- PROBLEM DETAILS
Retype, word for word, every line of the records below starting at the one that contains "--rail-text: #8fdcee;" and ending at the one that contains "<h1>ADD NEW <span>PILOT</span></h1>"; include both of those lines and nothing more.

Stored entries
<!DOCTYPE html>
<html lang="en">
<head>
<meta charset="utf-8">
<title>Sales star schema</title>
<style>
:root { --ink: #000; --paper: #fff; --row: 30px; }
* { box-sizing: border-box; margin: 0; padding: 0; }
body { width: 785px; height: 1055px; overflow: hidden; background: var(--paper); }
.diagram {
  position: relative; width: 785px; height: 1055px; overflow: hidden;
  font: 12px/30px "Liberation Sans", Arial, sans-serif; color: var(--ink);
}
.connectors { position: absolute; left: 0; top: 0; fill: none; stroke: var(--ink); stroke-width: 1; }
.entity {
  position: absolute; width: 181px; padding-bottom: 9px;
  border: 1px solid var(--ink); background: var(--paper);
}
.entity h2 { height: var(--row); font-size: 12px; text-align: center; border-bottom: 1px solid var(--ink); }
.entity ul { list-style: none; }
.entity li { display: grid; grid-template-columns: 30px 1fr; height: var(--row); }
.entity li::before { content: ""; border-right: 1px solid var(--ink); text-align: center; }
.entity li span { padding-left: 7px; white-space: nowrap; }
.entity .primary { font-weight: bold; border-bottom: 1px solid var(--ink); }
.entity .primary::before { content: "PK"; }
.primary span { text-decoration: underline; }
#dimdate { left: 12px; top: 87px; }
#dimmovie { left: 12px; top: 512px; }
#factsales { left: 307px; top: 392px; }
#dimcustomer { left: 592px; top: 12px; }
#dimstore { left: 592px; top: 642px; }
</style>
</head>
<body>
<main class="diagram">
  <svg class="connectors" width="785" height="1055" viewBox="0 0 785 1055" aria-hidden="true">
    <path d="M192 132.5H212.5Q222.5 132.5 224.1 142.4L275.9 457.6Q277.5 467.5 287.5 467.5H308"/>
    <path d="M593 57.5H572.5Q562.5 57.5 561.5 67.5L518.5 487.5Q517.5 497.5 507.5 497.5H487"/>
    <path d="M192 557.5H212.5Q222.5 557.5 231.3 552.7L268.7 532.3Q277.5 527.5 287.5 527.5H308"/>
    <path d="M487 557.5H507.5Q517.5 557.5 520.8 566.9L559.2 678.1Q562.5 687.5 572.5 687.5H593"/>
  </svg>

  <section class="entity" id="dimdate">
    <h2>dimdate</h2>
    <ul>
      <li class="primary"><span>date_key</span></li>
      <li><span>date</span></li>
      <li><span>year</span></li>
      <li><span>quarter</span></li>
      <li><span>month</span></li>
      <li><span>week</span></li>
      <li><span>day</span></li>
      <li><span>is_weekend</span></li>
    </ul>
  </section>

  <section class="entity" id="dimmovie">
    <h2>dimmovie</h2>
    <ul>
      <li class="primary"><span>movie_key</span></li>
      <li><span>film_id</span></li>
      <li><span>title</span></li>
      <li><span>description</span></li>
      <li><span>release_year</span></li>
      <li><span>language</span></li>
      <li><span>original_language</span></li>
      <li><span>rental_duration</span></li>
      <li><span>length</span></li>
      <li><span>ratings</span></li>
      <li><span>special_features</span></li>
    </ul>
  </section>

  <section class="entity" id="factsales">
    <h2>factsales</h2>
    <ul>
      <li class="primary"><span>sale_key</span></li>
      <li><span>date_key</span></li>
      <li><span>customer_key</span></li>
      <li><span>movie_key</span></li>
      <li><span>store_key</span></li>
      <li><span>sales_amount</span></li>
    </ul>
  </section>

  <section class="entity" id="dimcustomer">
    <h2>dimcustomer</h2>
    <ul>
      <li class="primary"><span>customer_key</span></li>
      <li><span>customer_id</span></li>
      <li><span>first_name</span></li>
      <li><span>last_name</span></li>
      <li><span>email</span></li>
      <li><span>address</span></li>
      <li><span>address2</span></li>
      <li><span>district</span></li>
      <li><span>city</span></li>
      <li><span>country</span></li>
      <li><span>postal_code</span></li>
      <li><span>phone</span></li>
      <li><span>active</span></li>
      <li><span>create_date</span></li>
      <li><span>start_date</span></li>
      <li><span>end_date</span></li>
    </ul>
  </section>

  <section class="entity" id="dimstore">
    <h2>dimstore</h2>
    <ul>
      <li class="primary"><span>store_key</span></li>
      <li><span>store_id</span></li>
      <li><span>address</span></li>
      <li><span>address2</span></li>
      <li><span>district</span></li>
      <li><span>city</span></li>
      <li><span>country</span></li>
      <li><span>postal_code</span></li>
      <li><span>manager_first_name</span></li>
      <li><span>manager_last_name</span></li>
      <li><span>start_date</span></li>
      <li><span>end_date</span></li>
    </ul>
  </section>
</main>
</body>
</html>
...
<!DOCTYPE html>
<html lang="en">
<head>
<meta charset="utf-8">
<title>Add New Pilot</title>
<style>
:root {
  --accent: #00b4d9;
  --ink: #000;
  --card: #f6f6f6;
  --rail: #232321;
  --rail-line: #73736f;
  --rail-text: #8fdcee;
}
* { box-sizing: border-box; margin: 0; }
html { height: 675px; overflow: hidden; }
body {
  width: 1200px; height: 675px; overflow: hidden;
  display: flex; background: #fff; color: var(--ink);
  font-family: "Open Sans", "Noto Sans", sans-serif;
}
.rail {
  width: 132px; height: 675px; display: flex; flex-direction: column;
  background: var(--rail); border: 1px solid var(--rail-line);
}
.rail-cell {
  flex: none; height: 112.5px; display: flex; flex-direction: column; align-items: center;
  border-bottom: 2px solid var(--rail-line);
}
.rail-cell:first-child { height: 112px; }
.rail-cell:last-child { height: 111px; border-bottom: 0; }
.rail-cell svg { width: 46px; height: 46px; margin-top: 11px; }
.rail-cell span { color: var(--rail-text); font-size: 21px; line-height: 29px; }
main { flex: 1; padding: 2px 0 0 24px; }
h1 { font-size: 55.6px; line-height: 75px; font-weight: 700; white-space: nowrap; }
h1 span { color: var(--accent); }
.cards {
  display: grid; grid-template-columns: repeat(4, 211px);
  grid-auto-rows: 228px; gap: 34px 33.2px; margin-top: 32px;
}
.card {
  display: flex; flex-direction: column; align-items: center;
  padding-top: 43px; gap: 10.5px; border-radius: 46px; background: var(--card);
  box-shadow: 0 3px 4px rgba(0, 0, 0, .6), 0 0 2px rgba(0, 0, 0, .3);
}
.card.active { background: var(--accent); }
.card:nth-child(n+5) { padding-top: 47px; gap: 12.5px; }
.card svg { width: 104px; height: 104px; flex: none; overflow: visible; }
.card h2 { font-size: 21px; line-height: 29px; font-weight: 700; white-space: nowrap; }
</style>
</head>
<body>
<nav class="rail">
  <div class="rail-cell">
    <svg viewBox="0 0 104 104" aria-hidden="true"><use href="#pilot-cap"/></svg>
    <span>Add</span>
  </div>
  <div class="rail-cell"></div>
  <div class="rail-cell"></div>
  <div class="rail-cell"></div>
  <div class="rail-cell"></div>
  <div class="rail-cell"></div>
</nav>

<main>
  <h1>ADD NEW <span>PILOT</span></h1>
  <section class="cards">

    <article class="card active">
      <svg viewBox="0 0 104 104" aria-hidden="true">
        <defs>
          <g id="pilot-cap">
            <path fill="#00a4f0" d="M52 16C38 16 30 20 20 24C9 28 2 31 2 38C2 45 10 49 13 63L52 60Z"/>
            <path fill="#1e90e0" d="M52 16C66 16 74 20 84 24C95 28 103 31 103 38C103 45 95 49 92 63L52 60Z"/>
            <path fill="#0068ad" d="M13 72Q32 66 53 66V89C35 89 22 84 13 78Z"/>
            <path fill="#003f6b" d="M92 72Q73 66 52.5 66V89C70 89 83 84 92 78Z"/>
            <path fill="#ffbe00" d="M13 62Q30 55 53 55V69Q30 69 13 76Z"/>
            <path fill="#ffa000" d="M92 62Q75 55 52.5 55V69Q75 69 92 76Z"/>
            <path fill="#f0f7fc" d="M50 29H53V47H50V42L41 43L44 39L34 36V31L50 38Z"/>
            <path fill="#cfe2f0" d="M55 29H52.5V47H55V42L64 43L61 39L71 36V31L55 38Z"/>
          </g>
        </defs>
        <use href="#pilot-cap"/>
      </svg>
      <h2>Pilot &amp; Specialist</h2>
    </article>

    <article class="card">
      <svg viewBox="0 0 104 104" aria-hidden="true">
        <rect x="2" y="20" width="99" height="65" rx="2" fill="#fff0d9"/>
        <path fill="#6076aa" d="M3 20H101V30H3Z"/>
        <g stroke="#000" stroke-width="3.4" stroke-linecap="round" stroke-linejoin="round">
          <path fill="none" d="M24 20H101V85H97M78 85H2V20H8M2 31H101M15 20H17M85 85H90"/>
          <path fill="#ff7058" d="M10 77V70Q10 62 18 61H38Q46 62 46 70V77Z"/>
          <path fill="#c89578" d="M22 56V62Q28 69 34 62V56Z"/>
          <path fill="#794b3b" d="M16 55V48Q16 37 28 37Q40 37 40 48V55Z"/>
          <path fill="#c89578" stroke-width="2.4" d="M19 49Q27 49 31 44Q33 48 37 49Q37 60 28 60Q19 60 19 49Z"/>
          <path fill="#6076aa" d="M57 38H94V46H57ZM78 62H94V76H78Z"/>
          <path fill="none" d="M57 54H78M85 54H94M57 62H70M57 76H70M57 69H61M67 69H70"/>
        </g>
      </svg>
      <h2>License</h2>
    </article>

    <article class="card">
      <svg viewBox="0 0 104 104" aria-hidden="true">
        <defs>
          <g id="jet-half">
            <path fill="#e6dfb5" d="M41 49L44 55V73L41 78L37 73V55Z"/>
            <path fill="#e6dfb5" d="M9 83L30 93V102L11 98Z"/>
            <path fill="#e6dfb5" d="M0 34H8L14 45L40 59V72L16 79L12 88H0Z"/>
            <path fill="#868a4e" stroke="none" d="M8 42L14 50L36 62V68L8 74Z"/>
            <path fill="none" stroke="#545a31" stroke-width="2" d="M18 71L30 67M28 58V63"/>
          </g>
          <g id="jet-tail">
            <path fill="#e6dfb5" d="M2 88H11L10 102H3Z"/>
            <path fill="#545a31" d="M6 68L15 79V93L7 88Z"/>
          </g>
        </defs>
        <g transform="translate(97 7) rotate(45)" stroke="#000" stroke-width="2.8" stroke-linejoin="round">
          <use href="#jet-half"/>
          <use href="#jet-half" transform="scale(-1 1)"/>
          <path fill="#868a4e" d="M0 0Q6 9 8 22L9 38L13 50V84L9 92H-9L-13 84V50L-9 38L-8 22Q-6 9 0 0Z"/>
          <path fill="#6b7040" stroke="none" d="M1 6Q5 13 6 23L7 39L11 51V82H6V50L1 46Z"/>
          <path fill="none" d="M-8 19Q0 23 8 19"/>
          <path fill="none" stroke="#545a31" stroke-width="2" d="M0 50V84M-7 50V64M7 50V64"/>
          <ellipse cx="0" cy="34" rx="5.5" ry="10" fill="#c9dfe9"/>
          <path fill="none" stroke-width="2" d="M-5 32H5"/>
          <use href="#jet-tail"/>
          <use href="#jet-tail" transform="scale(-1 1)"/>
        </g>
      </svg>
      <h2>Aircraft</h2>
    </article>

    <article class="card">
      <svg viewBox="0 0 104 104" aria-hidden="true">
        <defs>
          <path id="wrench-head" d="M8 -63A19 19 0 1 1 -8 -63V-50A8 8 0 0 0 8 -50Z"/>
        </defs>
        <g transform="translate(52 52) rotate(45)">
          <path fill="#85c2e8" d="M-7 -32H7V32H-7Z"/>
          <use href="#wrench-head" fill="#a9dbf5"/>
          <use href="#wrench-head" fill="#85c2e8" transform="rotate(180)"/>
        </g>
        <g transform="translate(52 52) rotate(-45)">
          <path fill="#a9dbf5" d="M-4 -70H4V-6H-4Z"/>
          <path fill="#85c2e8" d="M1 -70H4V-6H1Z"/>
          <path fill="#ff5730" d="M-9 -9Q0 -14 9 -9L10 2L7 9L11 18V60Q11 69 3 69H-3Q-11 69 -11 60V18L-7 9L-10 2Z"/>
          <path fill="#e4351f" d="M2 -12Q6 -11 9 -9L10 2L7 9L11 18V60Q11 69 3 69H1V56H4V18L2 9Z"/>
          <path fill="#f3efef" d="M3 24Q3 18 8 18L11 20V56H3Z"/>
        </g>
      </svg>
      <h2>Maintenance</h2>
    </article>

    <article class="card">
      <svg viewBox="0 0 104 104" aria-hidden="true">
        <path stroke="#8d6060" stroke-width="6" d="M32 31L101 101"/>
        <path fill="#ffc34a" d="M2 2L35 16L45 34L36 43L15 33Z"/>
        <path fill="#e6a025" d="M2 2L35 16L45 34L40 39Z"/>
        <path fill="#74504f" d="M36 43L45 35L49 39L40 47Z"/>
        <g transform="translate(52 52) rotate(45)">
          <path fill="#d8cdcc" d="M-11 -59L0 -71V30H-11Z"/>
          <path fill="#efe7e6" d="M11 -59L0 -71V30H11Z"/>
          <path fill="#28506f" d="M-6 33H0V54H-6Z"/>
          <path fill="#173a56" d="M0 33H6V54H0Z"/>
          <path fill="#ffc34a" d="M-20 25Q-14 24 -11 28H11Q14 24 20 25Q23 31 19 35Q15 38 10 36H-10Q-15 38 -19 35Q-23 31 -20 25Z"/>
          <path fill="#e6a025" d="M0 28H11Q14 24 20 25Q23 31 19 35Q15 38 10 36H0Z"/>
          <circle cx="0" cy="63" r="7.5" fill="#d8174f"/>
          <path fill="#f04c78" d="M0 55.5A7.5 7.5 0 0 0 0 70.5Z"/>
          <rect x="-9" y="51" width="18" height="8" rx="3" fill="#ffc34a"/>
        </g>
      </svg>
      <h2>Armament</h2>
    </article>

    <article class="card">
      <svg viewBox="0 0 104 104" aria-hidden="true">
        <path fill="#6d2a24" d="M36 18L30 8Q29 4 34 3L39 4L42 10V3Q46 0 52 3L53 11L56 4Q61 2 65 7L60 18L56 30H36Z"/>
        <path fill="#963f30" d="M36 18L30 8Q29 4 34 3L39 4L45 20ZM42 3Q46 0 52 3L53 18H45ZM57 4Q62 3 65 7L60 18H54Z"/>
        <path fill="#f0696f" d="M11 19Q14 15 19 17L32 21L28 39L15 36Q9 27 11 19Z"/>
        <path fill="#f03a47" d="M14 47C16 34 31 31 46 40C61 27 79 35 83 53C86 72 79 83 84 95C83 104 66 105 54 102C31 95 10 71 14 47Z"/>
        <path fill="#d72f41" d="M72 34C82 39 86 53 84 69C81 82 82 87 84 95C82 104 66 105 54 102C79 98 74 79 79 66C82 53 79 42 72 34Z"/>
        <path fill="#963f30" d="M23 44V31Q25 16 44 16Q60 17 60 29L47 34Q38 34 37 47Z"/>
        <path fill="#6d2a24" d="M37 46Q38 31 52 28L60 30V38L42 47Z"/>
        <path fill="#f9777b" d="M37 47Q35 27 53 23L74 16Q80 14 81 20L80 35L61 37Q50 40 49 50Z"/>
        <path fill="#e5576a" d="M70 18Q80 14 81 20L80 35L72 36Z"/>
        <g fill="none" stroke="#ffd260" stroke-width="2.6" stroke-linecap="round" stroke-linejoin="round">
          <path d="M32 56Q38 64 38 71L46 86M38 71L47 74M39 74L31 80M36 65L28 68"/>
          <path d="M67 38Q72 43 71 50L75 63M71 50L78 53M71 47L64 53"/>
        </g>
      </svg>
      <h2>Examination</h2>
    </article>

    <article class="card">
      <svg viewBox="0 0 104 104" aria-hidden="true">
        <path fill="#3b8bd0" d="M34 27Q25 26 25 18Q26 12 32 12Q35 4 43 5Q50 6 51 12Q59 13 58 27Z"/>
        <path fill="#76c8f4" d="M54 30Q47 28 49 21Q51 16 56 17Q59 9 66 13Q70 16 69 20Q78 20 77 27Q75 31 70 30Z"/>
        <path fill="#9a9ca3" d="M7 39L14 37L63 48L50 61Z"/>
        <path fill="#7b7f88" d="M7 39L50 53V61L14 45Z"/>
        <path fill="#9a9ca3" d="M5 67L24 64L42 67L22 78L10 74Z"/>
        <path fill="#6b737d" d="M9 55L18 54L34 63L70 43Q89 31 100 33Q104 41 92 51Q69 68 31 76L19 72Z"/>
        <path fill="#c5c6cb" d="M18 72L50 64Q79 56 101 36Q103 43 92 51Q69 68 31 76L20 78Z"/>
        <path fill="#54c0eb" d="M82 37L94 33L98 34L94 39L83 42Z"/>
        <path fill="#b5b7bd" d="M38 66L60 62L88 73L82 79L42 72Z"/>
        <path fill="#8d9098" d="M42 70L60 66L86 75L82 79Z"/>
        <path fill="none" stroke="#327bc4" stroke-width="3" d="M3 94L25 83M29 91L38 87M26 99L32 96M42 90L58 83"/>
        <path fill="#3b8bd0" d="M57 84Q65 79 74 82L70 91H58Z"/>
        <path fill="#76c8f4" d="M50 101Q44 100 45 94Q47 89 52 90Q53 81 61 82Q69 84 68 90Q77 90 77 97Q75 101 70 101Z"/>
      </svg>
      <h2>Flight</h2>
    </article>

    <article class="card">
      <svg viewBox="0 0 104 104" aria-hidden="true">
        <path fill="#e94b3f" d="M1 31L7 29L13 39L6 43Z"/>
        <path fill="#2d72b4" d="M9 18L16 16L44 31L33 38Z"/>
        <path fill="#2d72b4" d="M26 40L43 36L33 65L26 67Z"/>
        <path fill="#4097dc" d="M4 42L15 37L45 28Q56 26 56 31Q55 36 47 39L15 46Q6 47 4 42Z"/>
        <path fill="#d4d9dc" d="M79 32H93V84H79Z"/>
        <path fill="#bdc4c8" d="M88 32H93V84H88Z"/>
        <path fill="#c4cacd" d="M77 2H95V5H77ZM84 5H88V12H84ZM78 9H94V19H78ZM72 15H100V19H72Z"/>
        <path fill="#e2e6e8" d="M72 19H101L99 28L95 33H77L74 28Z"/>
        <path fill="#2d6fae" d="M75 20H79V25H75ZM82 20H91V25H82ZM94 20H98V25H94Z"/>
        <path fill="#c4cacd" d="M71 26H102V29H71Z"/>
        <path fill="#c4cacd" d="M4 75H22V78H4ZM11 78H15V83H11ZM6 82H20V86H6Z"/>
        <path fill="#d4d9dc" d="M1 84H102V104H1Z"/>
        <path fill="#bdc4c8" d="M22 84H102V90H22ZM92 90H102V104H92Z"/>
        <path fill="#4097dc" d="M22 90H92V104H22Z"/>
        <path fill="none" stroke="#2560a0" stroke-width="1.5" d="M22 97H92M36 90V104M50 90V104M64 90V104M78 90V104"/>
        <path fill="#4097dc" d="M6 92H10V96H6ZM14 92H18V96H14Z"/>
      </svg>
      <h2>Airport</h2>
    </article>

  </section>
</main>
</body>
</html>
...
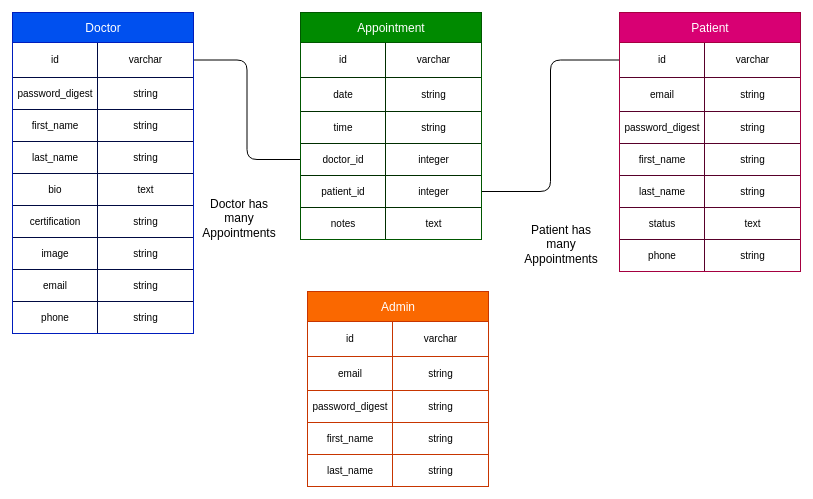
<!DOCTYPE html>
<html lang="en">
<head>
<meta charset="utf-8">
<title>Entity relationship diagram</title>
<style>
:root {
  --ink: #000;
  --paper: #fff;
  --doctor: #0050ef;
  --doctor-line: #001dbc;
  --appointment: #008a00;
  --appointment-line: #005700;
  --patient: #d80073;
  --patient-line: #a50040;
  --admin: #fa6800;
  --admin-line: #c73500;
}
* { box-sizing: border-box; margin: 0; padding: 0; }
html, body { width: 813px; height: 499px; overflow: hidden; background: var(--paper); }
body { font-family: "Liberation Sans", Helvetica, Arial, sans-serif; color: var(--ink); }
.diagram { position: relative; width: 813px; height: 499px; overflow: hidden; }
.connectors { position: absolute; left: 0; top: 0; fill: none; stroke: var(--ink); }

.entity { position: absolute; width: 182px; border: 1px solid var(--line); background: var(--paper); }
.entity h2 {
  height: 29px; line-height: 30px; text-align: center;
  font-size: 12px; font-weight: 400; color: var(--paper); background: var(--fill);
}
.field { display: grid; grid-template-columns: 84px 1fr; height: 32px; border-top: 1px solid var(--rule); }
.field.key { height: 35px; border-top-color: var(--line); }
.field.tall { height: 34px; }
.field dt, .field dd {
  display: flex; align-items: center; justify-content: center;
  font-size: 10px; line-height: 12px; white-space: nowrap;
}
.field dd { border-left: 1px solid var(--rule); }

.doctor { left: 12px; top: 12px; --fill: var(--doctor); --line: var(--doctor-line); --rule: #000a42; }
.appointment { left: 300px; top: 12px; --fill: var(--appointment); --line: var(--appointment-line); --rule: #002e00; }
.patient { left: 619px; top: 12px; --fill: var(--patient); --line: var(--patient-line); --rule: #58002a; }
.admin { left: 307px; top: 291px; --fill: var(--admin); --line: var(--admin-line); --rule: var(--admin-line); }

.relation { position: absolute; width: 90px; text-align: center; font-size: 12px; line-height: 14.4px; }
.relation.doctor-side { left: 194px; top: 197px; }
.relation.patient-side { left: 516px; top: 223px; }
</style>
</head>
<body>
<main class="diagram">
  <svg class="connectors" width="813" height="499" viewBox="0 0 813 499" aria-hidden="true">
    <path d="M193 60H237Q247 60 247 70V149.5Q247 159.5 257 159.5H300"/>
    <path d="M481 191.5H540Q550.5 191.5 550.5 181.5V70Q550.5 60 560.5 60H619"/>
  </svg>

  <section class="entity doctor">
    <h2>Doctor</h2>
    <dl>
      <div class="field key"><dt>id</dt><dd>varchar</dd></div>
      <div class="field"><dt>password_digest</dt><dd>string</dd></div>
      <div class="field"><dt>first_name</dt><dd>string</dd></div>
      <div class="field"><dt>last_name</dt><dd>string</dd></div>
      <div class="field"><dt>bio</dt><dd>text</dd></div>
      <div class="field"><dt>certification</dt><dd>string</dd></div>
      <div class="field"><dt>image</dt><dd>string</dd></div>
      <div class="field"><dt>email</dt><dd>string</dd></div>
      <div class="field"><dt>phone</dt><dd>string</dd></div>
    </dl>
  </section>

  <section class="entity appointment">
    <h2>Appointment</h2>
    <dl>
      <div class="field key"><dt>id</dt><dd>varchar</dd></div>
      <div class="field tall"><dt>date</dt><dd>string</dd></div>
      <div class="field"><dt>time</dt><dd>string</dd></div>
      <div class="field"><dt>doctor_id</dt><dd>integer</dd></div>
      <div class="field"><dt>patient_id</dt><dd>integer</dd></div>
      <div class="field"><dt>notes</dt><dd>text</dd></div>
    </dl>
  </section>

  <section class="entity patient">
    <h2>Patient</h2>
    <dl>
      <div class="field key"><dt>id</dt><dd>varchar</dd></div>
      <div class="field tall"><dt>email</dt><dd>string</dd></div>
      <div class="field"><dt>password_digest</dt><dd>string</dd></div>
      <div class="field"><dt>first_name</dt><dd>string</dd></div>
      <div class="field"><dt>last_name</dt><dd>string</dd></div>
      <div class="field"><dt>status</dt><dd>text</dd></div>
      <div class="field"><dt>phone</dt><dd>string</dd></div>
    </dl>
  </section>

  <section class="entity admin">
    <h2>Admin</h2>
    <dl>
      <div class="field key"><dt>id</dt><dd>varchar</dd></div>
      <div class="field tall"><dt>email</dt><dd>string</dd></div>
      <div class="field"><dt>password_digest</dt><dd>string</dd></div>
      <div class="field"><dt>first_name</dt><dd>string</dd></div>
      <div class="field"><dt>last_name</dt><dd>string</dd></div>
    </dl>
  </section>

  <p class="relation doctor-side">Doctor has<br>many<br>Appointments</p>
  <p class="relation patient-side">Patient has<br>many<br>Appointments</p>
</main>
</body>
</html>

- EXERCISE ANSWER
  --rail-text: #8fdcee;
}
* { box-sizing: border-box; margin: 0; }
html { height: 675px; overflow: hidden; }
body {
  width: 1200px; height: 675px; overflow: hidden;
  display: flex; background: #fff; color: var(--ink);
  font-family: "Open Sans", "Noto Sans", sans-serif;
}
.rail {
  width: 132px; height: 675px; display: flex; flex-direction: column;
  background: var(--rail); border: 1px solid var(--rail-line);
}
.rail-cell {
  flex: none; height: 112.5px; display: flex; flex-direction: column; align-items: center;
  border-bottom: 2px solid var(--rail-line);
}
.rail-cell:first-child { height: 112px; }
.rail-cell:last-child { height: 111px; border-bottom: 0; }
.rail-cell svg { width: 46px; height: 46px; margin-top: 11px; }
.rail-cell span { color: var(--rail-text); font-size: 21px; line-height: 29px; }
main { flex: 1; padding: 2px 0 0 24px; }
h1 { font-size: 55.6px; line-height: 75px; font-weight: 700; white-space: nowrap; }
h1 span { color: var(--accent); }
.cards {
  display: grid; grid-template-columns: repeat(4, 211px);
  grid-auto-rows: 228px; gap: 34px 33.2px; margin-top: 32px;
}
.card {
  display: flex; flex-direction: column; align-items: center;
  padding-top: 43px; gap: 10.5px; border-radius: 46px; background: var(--card);
  box-shadow: 0 3px 4px rgba(0, 0, 0, .6), 0 0 2px rgba(0, 0, 0, .3);
}
.card.active { background: var(--accent); }
.card:nth-child(n+5) { padding-top: 47px; gap: 12.5px; }
.card svg { width: 104px; height: 104px; flex: none; overflow: visible; }
.card h2 { font-size: 21px; line-height: 29px; font-weight: 700; white-space: nowrap; }
</style>
</head>
<body>
<nav class="rail">
  <div class="rail-cell">
    <svg viewBox="0 0 104 104" aria-hidden="true"><use href="#pilot-cap"/></svg>
    <span>Add</span>
  </div>
  <div class="rail-cell"></div>
  <div class="rail-cell"></div>
  <div class="rail-cell"></div>
  <div class="rail-cell"></div>
  <div class="rail-cell"></div>
</nav>

<main>
  <h1>ADD NEW <span>PILOT</span></h1>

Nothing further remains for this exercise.